There are only a few spots left for the upcoming Alan Ross photography Workshop 2021. We are excited to host Alan for his fifth return to Carmel. Recently, Carol Henry, photography director at Carmel Visual Arts asked Alan a few questions. You may be interested in reading what he has to say. We also hope you can join us for this legendary photographer’s return.
Carmel Visual Arts: Alan, you have done four workshops with Carmel visual arts in the past. And you live in Santa Fe, NM. What is it about this region around Carmel that you enjoy when you go out with your workshop attendees?
Alan Ross: The Monterey-Carmel-Big Sur area is packed with wonderful things to see and work with. Carmel’s Point Lobos alone has a marvelous sea-and-shore offering – including Weston Beach! It also has quiet forest areas and historic whaling-station buildings. Seals sunning themselves and otters at play. Down the coast to Big Sur there are beaches and bridges and the Old Coast road offers redwood forests and dramatic views out over the Pacific. And just up the road into Carmel Valley there are wonderful oak woodlands.
CVA: How is working on the coast different from other places you enjoy very much, like Yosemite?
CVA: It seems your passion for image making has superseded the film versus digital conversation. What are some additional thoughts you may have on these tools or methodologies?

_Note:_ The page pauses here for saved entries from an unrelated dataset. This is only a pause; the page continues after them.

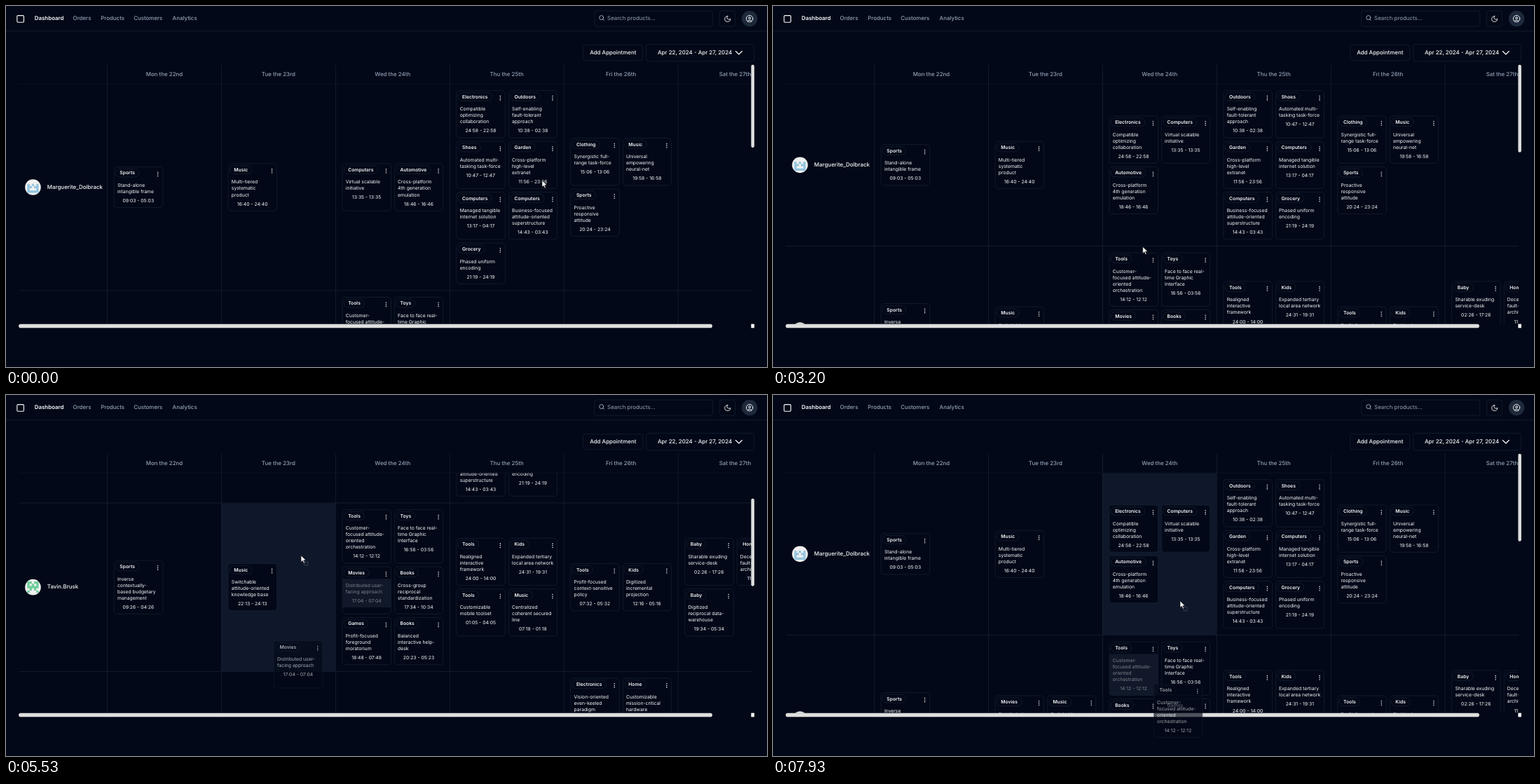
Recreate the animation shown at these times as an HTML page. Size 1086 by 515 pixels, loop 8000 ms.

```html
<!DOCTYPE html>
<html lang="en">
<head>
<meta charset="utf-8">
<title>Appointments</title>
<style>
  html, body { margin: 0; height: 100%; overflow: hidden; background: #020817; }
  /* Laid out on a 1920 px wide desktop, shown at 1086 px. */
  #stage {
    position: absolute; width: 1920px; height: 911px; overflow: hidden;
    transform: scale(.565625); transform-origin: 0 0;
    background: #020817; color: #f8fafc;
    font: 500 14px/20px Inter, sans-serif; text-rendering: geometricPrecision; white-space: pre;
  }
  #stage * { box-sizing: border-box; }
  #stage > * { position: absolute; }
  svg { display: block; fill: none; stroke: currentColor; stroke-width: 2; stroke-linecap: round; stroke-linejoin: round; }
  nav { left: 0; top: 0; width: 1920px; height: 64px; border-bottom: 1px solid #1e293b; }
  nav span { position: absolute; top: 22px; color: #94a3b8; }
  nav span:first-child { color: #f8fafc; font-weight: 600; }
  .brand { left: 27px; top: 23px; width: 19px; height: 19px; border: 2px solid; border-radius: 3px; }
  .box { display: flex; align-items: center; justify-content: center; border: 1px solid #1e293b; border-radius: 6px; }
  .search { justify-content: flex-start; color: #94a3b8; font-weight: 400; padding-left: 32px; }
  .search svg { position: absolute; left: 10px; top: 9px; color: #cbd5e1; }
  .account { border-radius: 50%; background: #1e293b; }
  .row { display: grid; grid-template-columns: 223px repeat(6, 288px); border-bottom: 1px solid #1e293b; }
  .row > * + * { border-left: 1px solid #1e293b; }
  .clip { left: 32px; width: 1849px; overflow: hidden; }
  .head { top: 148px; height: 49px; color: #94a3b8; text-align: center; line-height: 47px; }
  .head .row { height: 49px; }
  #view { top: 197px; height: 605px; }
  .user { display: flex; align-items: center; gap: 16px; padding-left: 16px; }
  .user svg { width: 40px; height: 40px; border-radius: 50%; background: #f0f0f0; stroke: none; }
  .cell { display: grid; grid-template-columns: 123.5px 123.5px; gap: 8px; padding: 16px; align-content: center; }
  .cell.hover { background: #0f172a; }
  .card {
    position: relative; border: 1px solid #1e293b; border-radius: 8px; background: #020817;
    font: 400 12px/16px Inter, sans-serif;
  }
  .badge {
    position: absolute; left: 3px; top: 4px; padding: 2px 10px;
    border: 1px solid #1e293b; border-radius: 99px; font-weight: 600;
  }
  .dots { position: absolute; left: 102.4px; top: 9.5px; }
  .body { margin-top: 30px; padding: 8px 8px 9px; }
  .time { margin-top: 7px; text-align: center; }
  .dragged .body { opacity: .5; background: #1e293b; }
  #ghost .card { position: absolute; width: 123.5px; opacity: .65; }
  .bar { background: #dedede; border-radius: 5px; }
</style>
</head>
<body>
<div id="stage">
  <nav></nav>
  <div class="brand"></div>
  <div class="box search" style="left:1484px;top:12px;width:300px;height:40px"><svg width="16" height="16" viewBox="0 0 24 24"><circle cx="11" cy="11" r="8"/><path d="m21 21-4.3-4.3"/></svg>Search products...</div>
  <div class="box" style="left:1800px;top:12px;width:40px;height:40px"><svg width="19" height="19" viewBox="0 0 24 24"><path d="M12 3a6 6 0 0 0 9 9 9 9 0 1 1-9-9Z"/></svg></div>
  <div class="box account" style="left:1856px;top:12px;width:40px;height:40px"><svg width="20" height="20" viewBox="0 0 24 24"><circle cx="12" cy="12" r="10"/><circle cx="12" cy="10" r="3"/><path d="M7 20.7V19a2 2 0 0 1 2-2h6a2 2 0 0 1 2 2v1.7"/></svg></div>
  <div class="box" style="left:1456px;top:98px;width:151px;height:40px">Add Appointment</div>
  <div class="box" style="left:1615px;top:96px;width:273px;height:44px;gap:7px">Apr 22, 2024 - Apr 27, 2024<svg width="20" height="20" viewBox="0 0 20 20" stroke-width="1.6"><path d="m2 6 8 8 8-8"/></svg></div>
  <div class="clip head"></div>
  <div class="clip" id="view"></div>
  <div class="bar" style="left:32px;top:802px;width:1750px;height:10px"></div>
  <div class="bar" id="thumb" style="left:1880px;width:8px"></div>
  <div style="left:1880px;top:802px;width:8px;height:10px;background:#fff"></div>
  <div id="ghost"></div>
  <svg id="cursor" width="30" height="30" viewBox="-1 -1 30 30" style="left:-1px;top:-1px">
    <path d="M0 0V16.5l4-3.7 2.8 6.4 2.7-1.2-2.8-6.2h5.5z" fill="#fff" stroke="#000" stroke-width="1"/>
    <path id="moving" d="M8.5 15.5h9v9h-9z" stroke="#cbd5e1" stroke-width="1" stroke-dasharray="1 2" stroke-linecap="butt"/>
  </svg>
</div>
<script>
const SCALE = 1086 / 1920;
const LOOP = 8000;
const $ = selector => document.querySelector(selector);

// Each day is a list of cards: category|title lines split by "/"|hours
const people = [
  { name: 'Marguerite_Dolbrack', color: '#93c5e0', pixels: [0, 21, 27, 17, 31], days: [
    ['Sports|Stand-alone/intangible frame|09:03 - 05:03'],
    ['Music|Multi-tiered/systematic/product|16:40 - 24:40'],
    ['Computers|Virtual scalable/initiative|13:35 - 13:35',
     'Automotive|Cross-platform/4th generation/emulation|18:46 - 16:46'],
    ['Electronics|Compatible/optimizing/collaboration|24:58 - 22:58',
     'Outdoors|Self-enabling/fault-tolerant/approach|10:38 - 02:38',
     'Shoes|Automated multi-/tasking task-force|10:47 - 12:47',
     'Garden|Cross-platform/high-level/extranet|11:56 - 23:56',
     'Computers|Managed tangible/internet solution|13:17 - 04:17',
     'Computers|Business-focused/attitude-oriented/superstructure|14:43 - 03:43',
     'Grocery|Phased uniform/encoding|21:19 - 24:19'],
    ['Clothing|Synergistic full-/range task-force|15:06 - 13:06',
     'Music|Universal/empowering/neural-net|19:58 - 16:58',
     'Sports|Proactive/responsive/attitude|20:24 - 23:24'],
    []] },
  { name: 'Tavin.Brusk', color: '#6ccf9a', pixels: [27, 21, 31, 10, 17], days: [
    ['Sports|Inverse/contextually-/based budgetary/management|09:26 - 04:26'],
    ['Music|Switchable/attitude-oriented/knowledge base|22:13 - 24:13'],
    ['Tools|Customer-/focused attitude-/oriented/orchestration|14:12 - 12:12',
     'Toys|Face to face real-/time Graphic/Interface|16:56 - 03:56',
     'Movies|Distributed user-/facing approach|17:04 - 07:04',
     'Books|Cross-group/reciprocal/standardization|17:34 - 10:34',
     'Games|Profit-focused/foreground/moratorium|18:48 - 07:48',
     'Books|Balanced/interactive help-/desk|20:23 - 05:23'],
    ['Tools|Realigned/interactive/framework|24:00 - 14:00',
     'Kids|Expanded tertiary/local area network|24:31 - 19:31',
     'Tools|Customizable/mobile toolset|01:05 - 04:05',
     'Music|Centralized/coherent secured/line|07:18 - 01:18'],
    ['Tools|Profit-focused/context-sensitive/policy|07:32 - 05:32',
     'Kids|Digitized/incremental/projection|12:16 - 05:16'],
    ['Baby|Sharable exuding/service-desk|02:26 - 17:26',
     'Home|Decentralized/fault-tolerant/architecture|11:34 - 18:34',
     'Baby|Digitized/reciprocal data-/warehouse|19:34 - 05:34']] },
  { name: 'Lorna.Pevik', color: '#d8a86c', pixels: [4, 14, 31, 21, 10], days: [
    [], [], [], [],
    ['Electronics|Vision-oriented/even-keeled/paradigm|08:15 - 10:15',
     'Home|Customizable/mission-critical/hardware|11:20 - 12:20',
     'Toys|Balanced/modular/interface|13:05 - 14:05',
     'Books|Managed/secondary/archive|15:40 - 16:40'],
    []] },
];

// row, day and index of the grabbed card; target row and day; pointer offset inside the card
const drags = [
  { start: 1370, hover: 1560, end: 2670, from: [0, 3, 0], to: [0, 2], grip: [31.5, 46] },
  { start: 5100, hover: 5260, end: 5870, from: [1, 2, 2], to: [1, 1], grip: [39, 37] },
  { start: 7370, hover: 7600, end: LOOP, from: [1, 2, 0], to: [0, 2], grip: [38, 40.5] },
];

// time, x, y
const pointerKeys = [
  [0, 765, 249], [370, 765, 249], [750, 577, 212], [1030, 655, 156], [1200, 673, 166],
  [1370, 673, 166], [2000, 558, 260], [2200, 524, 345], [2330, 528, 346], [3190, 528, 346],
  [3530, 517, 272], [3640, 517, 270], [3930, 517, 255], [4130, 517, 255], [4400, 516, 332],
  [4960, 516, 332], [5100, 518.5, 281.5], [5430, 426, 228], [5530, 421, 229], [5800, 424, 254],
  [6860, 424, 254], [7000, 436, 262], [7330, 517.5, 393], [7400, 517.5, 393],
  [7870, 573, 293.5], [7930, 581, 294],
];
// time, scroll offset
const scrollKeys = [[4100, 0], [4470, 53.7], [4930, 188.5], [6170, 188.5], [6530, 86], [6870, 0]];

function sample(keys, time) {
  const next = keys.findIndex(key => key[0] > time);
  if (next === 0) return keys[0].slice(1);
  if (next < 0) return keys.at(-1).slice(1);
  const a = keys[next - 1], b = keys[next];
  const k = (time - a[0]) / (b[0] - a[0]);
  return a.slice(1).map((v, i) => v + (b[i + 1] - v) * k);
}

function cardHtml(text) {
  const [category, title, hours] = text.split('|');
  const dots = [3.3, 8, 12.7].map(y => `<circle cx="8" cy="${y}" r="1.35"/>`).join('');
  return `<div class="card"><span class="badge">${category}</span>` +
    `<svg class="dots" width="16" height="16" fill="currentColor" style="fill:currentColor;stroke:none">${dots}</svg>` +
    `<div class="body">${title.replaceAll('/', '\n')}<div class="time">${hours}</div></div></div>`;
}

function avatarHtml({ color, pixels }) {
  let path = '';
  pixels.forEach((bits, y) => {
    for (let x = 0; x < 5; x++) if (bits >> x & 1) path += `M${x} ${y}h1v1h-1z`;
  });
  return `<svg viewBox="-1 -1 7 7"><path d="${path}" fill="${color}"/></svg>`;
}

function addBoard() {
  const board = document.createElement('div');
  board.innerHTML = people.map(person =>
    `<div class="row"><div class="user">${avatarHtml(person)}${person.name}</div>` +
    person.days.map(cards => `<div class="cell">${cards.map(cardHtml).join('')}</div>`).join('') +
    '</div>').join('');
  $('#view').append(board);
  return board;
}

$('nav').innerHTML = [['Dashboard', 72], ['Orders', 169], ['Products', 239], ['Customers', 322], ['Analytics', 420]]
  .map(([label, x]) => `<span style="left:${x}px">${label}</span>`).join('');
$('.head').innerHTML = '<div class="row"><div></div>' +
  ['Mon the 22nd', 'Tue the 23rd', 'Wed the 24th', 'Thu the 25th', 'Fri the 26th', 'Sat the 27th']
    .map(day => `<div>${day}</div>`).join('') + '</div>';

// One board per drag; dropping a card leads to the next board.
for (const drag of drags) {
  drag.board = addBoard();
  const cell = ([row, day]) => drag.board.children[row].children[day + 1];
  drag.card = cell(drag.from).children[drag.from[2]];
  drag.target = cell(drag.to);
  drag.ghost = drag.card.cloneNode(true);
  drag.ghost.style.height = drag.card.offsetHeight + 'px';
  $('#ghost').append(drag.ghost);
  const [row, day, index] = drag.from;
  const [moved] = people[row].days[day].splice(index, 1);
  people[drag.to[0]].days[drag.to[1]].unshift(moved);
}

function draw() {
  const time = performance.now() % LOOP;
  const [x, y] = sample(pointerKeys, time);
  const scroll = sample(scrollKeys, time)[0];
  const current = drags.find(drag => time < drag.end);
  const dragging = time >= current.start;
  const move = (px, py) => `translate(${px / SCALE}px, ${py / SCALE}px)`;

  for (const drag of drags) {
    const active = drag === current && dragging;
    drag.board.style.display = drag === current ? '' : 'none';
    drag.ghost.style.display = active ? '' : 'none';
    drag.card.classList.toggle('dragged', active);
    drag.target.classList.toggle('hover', active && time >= drag.hover);
  }
  current.board.style.transform = move(0, -scroll);
  current.ghost.style.transform = move(x - current.grip[0], y - current.grip[1]);
  $('#cursor').style.transform = move(x, y);
  $('#moving').style.display = dragging ? '' : 'none';
  $('#thumb').style.top = 148 + scroll / SCALE * .339 + 'px';
  $('#thumb').style.height = (current === drags[0] ? 209 : 221) + 'px';
  requestAnimationFrame(draw);
}
draw();
</script>
</body>
</html>
```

AR: Cameras and lenses are only tools – different ones do their job differently – and render images with varying characteristics. I like to opine that “one can drive a screw with a hammer, but it may not be the most effective tool for the job!” If Ansel Adams only had a very fine Leica in his hands in Hernandez in 1941, the resulting image would not be the same as Moonrise, Hernandez from and 8×10 negative! But that 8×10 camera would not be the best tool for combat photography. Digital imaging can do many things that film photography cannot – and the other way around! A 64 megabyte card in a digital camera is one hell of a large roll of film – but then, one cannot grasp or hold a handful of pixels. There is nothing tangible about a digital image unless it winds up on film or paper.
CVA: You have mastered many styles of photography ; Nature, architectural, still life, even portraiture. Which excites you the most when traveling to a new place?
AR: The excitement in traveling to a new place is the sense of discovery. I wrote a blog some years ago I called “Too Close to Home” – a condition of one’s surroundings becoming so familiar and “same” that we no longer are surprised or excited by the things around us. Even going back to a fond place we have been to before we enjoy seeing things again and perhaps because of a lapse in time we can see things with with “fresh” eyes! I lived in Carmel for quite a few years – and it wound up becoming “too close to home” – but now when I return I see things I never noticed before or I had forgotten about and love seeing those things and places again.
CVA: I ask that because photography and travel go hand in hand, and I think we have all missed seeing new places through our camera lens in the past year. How have you kept yourself inspired and creative during the pandemic?
AR: Like much of the world, the pandemic has indeed kept me pretty close to home – unlike my 2019 travels to Virginia, New Jersey, Cuba, Georgia, North Carolina, Yosemite, Ireland, Scotland, Yosemite and China. But thanks to my photographs, I was able to “visit” all of those places again and again. The world was in my cameras.
Alan Ross continues to print the Ansel Adams special edition prints that are exclusive only through the Ansel Adams Gallery. He lives in Santa Fe, New Mexico with his wife Julie, photographing and teaching workshops abroad. If you want to join his upcoming workshop, click the link below.